** Opening Source data block **

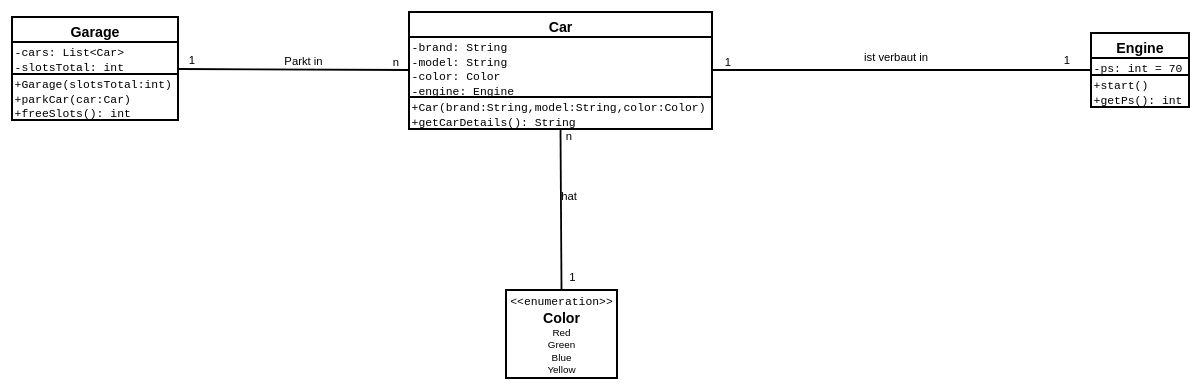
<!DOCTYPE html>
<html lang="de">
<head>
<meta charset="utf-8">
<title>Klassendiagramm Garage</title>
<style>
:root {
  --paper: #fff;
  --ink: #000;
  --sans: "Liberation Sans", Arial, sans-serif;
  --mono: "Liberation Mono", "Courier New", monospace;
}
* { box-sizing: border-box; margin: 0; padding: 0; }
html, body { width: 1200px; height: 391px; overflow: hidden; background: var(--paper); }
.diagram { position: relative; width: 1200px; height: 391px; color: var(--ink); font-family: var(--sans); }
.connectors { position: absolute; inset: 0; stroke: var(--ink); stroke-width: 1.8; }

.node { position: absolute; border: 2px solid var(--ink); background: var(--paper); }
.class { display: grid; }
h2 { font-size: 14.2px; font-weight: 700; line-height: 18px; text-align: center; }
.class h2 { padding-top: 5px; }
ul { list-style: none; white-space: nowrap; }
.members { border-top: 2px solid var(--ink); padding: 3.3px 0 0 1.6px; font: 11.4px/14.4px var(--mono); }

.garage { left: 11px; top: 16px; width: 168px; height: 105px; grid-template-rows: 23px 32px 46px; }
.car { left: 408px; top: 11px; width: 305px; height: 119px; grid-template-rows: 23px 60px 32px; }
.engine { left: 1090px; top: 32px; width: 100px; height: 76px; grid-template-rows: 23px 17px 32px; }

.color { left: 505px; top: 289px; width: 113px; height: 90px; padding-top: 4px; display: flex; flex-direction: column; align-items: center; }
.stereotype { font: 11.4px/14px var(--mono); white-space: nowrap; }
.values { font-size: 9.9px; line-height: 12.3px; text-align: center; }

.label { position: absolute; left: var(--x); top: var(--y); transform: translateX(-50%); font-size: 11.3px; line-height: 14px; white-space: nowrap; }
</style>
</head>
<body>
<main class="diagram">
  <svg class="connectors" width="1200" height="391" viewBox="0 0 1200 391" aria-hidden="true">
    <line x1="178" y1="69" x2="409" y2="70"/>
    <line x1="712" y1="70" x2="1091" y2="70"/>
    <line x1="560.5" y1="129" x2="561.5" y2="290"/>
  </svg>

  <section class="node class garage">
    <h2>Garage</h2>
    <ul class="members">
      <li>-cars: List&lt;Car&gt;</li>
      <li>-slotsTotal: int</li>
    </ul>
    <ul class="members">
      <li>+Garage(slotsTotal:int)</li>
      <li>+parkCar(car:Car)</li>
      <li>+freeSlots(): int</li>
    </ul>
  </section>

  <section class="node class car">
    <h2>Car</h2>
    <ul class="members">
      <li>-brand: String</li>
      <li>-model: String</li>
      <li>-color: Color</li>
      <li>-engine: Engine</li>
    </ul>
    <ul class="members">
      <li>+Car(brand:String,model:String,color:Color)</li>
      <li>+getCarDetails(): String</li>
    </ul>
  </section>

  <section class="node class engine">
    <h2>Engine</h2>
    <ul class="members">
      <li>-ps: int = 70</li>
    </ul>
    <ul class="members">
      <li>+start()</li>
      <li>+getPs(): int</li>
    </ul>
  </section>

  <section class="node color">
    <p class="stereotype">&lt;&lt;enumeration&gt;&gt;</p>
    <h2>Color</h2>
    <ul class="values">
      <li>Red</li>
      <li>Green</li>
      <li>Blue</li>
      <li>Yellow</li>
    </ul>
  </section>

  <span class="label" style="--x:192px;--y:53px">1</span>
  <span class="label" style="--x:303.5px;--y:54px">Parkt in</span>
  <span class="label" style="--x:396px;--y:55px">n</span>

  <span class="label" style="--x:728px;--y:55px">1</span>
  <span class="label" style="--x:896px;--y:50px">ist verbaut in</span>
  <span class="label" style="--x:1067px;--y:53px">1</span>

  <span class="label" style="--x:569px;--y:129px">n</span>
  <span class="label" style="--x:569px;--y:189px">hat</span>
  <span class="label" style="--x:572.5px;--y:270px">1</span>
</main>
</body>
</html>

** Closing Source data block **
** Opening Source data block **

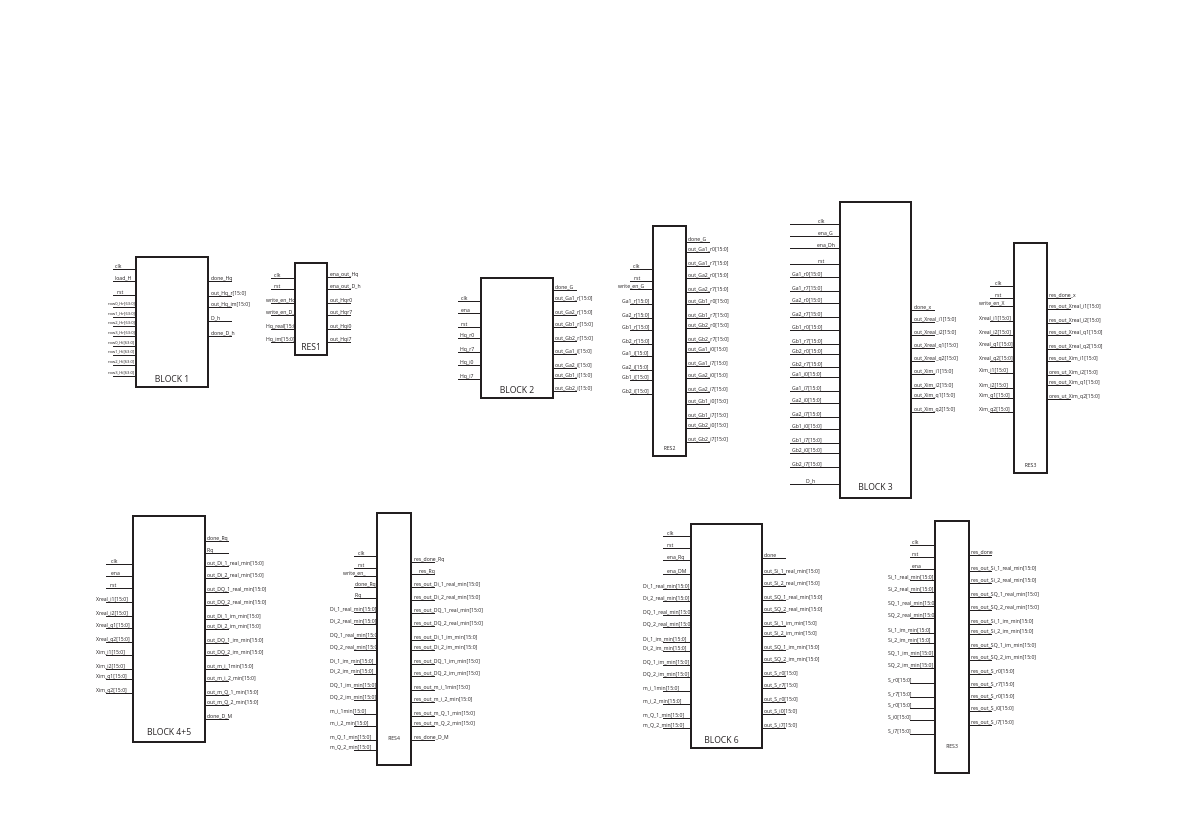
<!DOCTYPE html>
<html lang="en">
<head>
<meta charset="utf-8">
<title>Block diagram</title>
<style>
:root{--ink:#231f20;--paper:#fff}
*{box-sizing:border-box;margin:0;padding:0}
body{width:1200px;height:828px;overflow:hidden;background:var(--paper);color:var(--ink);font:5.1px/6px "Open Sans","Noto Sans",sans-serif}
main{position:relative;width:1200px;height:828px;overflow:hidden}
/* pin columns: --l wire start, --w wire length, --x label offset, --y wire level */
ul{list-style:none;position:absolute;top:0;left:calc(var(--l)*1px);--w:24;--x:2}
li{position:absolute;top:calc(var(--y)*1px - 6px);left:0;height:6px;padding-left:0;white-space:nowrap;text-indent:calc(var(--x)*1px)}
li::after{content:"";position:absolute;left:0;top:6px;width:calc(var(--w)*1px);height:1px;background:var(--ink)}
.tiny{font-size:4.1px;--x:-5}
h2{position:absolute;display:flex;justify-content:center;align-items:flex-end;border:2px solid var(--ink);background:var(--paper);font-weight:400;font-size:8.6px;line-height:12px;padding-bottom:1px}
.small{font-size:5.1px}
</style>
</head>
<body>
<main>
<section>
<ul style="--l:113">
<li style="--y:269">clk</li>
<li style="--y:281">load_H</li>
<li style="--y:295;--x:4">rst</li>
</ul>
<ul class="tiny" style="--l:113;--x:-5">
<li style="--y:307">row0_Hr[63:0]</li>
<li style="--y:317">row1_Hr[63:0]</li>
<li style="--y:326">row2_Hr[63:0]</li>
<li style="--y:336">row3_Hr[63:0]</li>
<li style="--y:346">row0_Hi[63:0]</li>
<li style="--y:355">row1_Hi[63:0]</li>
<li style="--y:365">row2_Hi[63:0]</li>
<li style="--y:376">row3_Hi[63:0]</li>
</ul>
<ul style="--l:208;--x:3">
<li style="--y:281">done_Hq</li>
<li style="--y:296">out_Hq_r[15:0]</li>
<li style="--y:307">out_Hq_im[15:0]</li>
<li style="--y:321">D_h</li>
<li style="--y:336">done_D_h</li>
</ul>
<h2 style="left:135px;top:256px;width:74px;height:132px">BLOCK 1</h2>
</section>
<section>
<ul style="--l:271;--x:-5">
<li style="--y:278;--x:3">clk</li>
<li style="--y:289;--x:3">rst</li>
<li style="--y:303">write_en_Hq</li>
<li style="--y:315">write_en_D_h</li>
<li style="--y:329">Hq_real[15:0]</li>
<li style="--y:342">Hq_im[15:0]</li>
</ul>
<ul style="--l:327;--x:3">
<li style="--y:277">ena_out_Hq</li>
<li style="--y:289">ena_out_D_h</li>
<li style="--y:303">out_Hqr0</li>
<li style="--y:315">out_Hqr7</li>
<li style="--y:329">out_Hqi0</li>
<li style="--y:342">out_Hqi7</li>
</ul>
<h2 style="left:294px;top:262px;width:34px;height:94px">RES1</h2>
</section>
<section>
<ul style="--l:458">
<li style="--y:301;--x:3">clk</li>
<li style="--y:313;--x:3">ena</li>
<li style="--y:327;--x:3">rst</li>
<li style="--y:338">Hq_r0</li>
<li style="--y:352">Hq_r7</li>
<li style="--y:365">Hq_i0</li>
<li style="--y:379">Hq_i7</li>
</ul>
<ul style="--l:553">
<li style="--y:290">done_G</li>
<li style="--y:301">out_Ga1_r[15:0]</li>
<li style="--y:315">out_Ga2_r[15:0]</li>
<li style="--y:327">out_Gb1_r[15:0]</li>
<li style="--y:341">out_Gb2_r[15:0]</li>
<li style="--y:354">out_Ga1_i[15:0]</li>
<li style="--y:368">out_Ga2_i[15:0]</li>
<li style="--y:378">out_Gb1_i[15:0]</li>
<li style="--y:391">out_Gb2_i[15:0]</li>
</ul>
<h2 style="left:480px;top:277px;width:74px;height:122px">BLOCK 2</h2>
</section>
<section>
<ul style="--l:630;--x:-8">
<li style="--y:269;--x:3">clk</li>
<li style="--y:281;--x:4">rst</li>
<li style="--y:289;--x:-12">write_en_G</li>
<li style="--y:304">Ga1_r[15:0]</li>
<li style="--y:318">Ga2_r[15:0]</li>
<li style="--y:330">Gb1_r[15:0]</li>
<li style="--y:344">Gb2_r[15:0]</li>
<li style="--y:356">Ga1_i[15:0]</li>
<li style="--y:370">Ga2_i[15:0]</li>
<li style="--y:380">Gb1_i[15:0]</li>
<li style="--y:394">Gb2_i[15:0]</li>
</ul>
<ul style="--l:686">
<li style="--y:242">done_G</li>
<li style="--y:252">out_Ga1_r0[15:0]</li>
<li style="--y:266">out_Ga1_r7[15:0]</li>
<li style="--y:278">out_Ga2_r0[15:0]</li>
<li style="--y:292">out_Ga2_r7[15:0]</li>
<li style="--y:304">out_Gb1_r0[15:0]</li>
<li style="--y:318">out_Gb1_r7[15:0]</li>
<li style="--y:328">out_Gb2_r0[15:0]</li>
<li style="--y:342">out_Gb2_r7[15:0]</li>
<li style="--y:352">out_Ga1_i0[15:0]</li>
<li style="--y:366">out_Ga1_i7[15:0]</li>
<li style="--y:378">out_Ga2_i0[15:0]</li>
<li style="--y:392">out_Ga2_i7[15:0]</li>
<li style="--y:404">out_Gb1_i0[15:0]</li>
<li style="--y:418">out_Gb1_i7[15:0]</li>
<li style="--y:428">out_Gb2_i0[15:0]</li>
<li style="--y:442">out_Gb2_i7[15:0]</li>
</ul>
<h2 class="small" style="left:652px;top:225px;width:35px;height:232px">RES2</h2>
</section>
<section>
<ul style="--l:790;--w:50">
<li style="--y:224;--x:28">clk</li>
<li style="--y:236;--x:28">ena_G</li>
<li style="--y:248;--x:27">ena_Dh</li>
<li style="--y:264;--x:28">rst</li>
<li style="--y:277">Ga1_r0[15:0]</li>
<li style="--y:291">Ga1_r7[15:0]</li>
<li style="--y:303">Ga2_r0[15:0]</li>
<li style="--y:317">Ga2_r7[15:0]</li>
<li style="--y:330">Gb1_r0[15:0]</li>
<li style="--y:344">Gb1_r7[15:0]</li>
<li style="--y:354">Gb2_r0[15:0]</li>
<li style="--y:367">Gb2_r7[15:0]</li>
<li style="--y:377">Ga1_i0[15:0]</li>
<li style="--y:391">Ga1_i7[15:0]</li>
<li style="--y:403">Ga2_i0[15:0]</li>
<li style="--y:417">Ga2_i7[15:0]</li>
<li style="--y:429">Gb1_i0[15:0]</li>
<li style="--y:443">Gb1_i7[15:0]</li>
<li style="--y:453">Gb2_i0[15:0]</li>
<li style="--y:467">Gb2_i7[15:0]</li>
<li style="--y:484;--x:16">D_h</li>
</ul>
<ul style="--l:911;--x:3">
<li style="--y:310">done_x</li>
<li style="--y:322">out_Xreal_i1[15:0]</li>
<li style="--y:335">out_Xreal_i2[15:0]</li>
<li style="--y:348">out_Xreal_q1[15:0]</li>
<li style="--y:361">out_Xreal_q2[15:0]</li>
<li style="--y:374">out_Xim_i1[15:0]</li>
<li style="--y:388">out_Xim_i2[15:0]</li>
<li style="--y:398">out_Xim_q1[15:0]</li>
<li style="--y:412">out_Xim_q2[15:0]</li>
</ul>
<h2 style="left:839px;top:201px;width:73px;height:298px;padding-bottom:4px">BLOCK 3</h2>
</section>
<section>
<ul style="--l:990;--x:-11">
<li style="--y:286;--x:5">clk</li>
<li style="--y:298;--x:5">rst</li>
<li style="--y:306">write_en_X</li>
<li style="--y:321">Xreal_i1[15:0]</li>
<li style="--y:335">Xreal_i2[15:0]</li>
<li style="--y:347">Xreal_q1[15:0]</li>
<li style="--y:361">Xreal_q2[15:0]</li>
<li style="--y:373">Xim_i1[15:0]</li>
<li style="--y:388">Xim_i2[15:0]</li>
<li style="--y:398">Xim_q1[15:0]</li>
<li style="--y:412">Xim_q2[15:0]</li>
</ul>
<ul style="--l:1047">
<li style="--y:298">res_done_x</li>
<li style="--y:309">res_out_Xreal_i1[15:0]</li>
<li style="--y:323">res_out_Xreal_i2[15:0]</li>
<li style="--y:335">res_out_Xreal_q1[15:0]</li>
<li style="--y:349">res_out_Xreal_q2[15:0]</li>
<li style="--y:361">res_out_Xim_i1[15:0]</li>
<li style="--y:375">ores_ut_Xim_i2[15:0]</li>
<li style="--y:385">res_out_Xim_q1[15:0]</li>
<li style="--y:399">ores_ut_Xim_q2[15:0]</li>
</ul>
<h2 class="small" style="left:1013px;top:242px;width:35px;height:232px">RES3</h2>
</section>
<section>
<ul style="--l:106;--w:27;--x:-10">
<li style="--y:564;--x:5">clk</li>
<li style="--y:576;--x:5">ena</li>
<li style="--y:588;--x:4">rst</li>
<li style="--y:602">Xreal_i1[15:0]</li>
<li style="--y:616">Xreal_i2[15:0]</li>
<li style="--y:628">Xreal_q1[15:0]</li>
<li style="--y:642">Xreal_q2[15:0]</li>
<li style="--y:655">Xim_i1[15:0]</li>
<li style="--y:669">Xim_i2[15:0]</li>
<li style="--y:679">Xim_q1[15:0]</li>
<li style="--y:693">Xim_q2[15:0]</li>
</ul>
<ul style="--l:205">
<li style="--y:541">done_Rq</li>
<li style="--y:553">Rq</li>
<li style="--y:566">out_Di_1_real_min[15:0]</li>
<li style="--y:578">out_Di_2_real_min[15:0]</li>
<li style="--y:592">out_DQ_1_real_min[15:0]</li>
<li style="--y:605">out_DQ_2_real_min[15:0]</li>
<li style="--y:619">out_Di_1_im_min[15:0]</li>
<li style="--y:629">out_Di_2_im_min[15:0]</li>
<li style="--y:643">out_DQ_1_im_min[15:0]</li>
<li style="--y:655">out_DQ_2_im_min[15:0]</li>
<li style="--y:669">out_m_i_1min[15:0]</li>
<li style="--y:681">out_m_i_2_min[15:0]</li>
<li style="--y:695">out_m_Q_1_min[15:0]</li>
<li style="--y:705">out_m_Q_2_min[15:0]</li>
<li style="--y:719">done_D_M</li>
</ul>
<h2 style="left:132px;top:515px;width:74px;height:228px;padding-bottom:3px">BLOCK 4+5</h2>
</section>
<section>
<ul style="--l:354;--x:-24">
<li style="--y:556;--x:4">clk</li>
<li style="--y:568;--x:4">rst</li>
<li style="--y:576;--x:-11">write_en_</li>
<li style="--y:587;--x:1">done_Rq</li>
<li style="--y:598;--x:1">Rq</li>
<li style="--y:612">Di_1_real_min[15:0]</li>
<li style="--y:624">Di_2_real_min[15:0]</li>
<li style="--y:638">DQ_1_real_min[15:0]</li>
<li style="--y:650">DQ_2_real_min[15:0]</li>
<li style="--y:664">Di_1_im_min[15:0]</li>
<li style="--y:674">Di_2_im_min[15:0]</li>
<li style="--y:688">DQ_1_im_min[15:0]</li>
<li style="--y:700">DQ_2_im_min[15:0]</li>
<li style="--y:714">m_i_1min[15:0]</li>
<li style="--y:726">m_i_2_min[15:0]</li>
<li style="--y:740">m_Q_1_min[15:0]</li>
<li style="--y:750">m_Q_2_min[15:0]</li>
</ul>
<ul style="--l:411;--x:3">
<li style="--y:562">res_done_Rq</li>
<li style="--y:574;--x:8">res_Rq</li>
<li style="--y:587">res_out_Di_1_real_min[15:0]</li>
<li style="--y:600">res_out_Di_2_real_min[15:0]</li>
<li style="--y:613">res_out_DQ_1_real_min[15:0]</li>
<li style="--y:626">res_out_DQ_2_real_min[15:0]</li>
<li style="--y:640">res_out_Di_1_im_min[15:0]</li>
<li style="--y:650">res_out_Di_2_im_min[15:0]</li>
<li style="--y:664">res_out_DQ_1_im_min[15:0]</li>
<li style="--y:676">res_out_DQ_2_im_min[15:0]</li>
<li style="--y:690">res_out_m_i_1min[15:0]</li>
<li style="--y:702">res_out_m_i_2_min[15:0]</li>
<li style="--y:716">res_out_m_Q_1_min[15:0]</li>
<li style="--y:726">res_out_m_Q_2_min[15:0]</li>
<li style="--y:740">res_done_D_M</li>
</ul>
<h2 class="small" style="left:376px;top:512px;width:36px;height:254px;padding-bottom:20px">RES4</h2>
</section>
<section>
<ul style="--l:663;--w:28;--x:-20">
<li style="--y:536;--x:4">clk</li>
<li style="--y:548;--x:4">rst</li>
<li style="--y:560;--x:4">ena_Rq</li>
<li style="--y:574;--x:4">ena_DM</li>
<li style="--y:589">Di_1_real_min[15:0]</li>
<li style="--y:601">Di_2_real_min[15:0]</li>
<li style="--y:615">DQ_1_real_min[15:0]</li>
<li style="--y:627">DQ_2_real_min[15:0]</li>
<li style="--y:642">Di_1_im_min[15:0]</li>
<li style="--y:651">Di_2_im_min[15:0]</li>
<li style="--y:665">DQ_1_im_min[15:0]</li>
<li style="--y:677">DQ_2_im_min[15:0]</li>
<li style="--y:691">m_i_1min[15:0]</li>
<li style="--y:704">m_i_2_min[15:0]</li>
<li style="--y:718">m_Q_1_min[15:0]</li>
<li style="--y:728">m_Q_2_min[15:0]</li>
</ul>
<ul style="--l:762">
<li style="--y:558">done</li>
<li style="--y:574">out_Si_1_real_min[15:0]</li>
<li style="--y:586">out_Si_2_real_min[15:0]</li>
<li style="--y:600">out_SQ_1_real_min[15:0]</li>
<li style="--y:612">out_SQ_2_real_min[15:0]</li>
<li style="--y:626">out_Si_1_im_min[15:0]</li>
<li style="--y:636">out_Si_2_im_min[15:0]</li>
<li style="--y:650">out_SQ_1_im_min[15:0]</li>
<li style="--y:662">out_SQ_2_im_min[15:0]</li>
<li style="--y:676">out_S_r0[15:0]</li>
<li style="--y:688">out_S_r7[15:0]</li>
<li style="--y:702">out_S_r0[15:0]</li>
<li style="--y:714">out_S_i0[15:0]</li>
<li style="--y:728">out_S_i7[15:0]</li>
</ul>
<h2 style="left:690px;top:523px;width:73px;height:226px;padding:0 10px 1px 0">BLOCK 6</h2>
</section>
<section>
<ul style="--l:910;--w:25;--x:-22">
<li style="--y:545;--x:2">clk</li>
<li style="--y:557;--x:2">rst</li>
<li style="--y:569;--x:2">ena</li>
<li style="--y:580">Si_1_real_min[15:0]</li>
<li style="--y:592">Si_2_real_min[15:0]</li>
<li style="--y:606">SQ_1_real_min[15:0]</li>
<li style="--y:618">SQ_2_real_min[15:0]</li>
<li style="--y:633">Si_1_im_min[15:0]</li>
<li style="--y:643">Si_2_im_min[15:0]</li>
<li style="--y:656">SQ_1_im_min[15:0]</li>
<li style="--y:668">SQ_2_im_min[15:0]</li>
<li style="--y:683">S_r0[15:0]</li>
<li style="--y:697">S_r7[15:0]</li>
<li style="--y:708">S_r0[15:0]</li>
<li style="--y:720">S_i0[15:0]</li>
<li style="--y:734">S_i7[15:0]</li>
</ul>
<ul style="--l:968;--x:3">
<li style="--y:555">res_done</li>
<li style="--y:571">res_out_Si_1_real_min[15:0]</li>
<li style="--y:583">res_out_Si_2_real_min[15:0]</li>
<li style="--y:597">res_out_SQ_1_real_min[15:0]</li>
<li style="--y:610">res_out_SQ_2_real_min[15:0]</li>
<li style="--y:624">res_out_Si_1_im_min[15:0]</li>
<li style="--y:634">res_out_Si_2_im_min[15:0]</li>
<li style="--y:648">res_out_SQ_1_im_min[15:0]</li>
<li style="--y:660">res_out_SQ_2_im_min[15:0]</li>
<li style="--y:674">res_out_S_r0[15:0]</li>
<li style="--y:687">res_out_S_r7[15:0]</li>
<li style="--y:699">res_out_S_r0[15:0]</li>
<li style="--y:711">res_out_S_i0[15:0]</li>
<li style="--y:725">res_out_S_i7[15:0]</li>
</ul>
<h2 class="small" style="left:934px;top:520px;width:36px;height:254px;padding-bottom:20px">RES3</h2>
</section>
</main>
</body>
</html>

** Closing Source data block **

Look through the data above and return each line where the string "background" occurs.

* [Task answer]:
html, body { width: 1200px; height: 391px; overflow: hidden; background: var(--paper); }
.node { position: absolute; border: 2px solid var(--ink); background: var(--paper); }
body{width:1200px;height:828px;overflow:hidden;background:var(--paper);color:var(--ink);font:5.1px/6px "Open Sans","Noto Sans",sans-serif}
li::after{content:"";position:absolute;left:0;top:6px;width:calc(var(--w)*1px);height:1px;background:var(--ink)}
h2{position:absolute;display:flex;justify-content:center;align-items:flex-end;border:2px solid var(--ink);background:var(--paper);font-weight:400;font-size:8.6px;line-height:12px;padding-bottom:1px}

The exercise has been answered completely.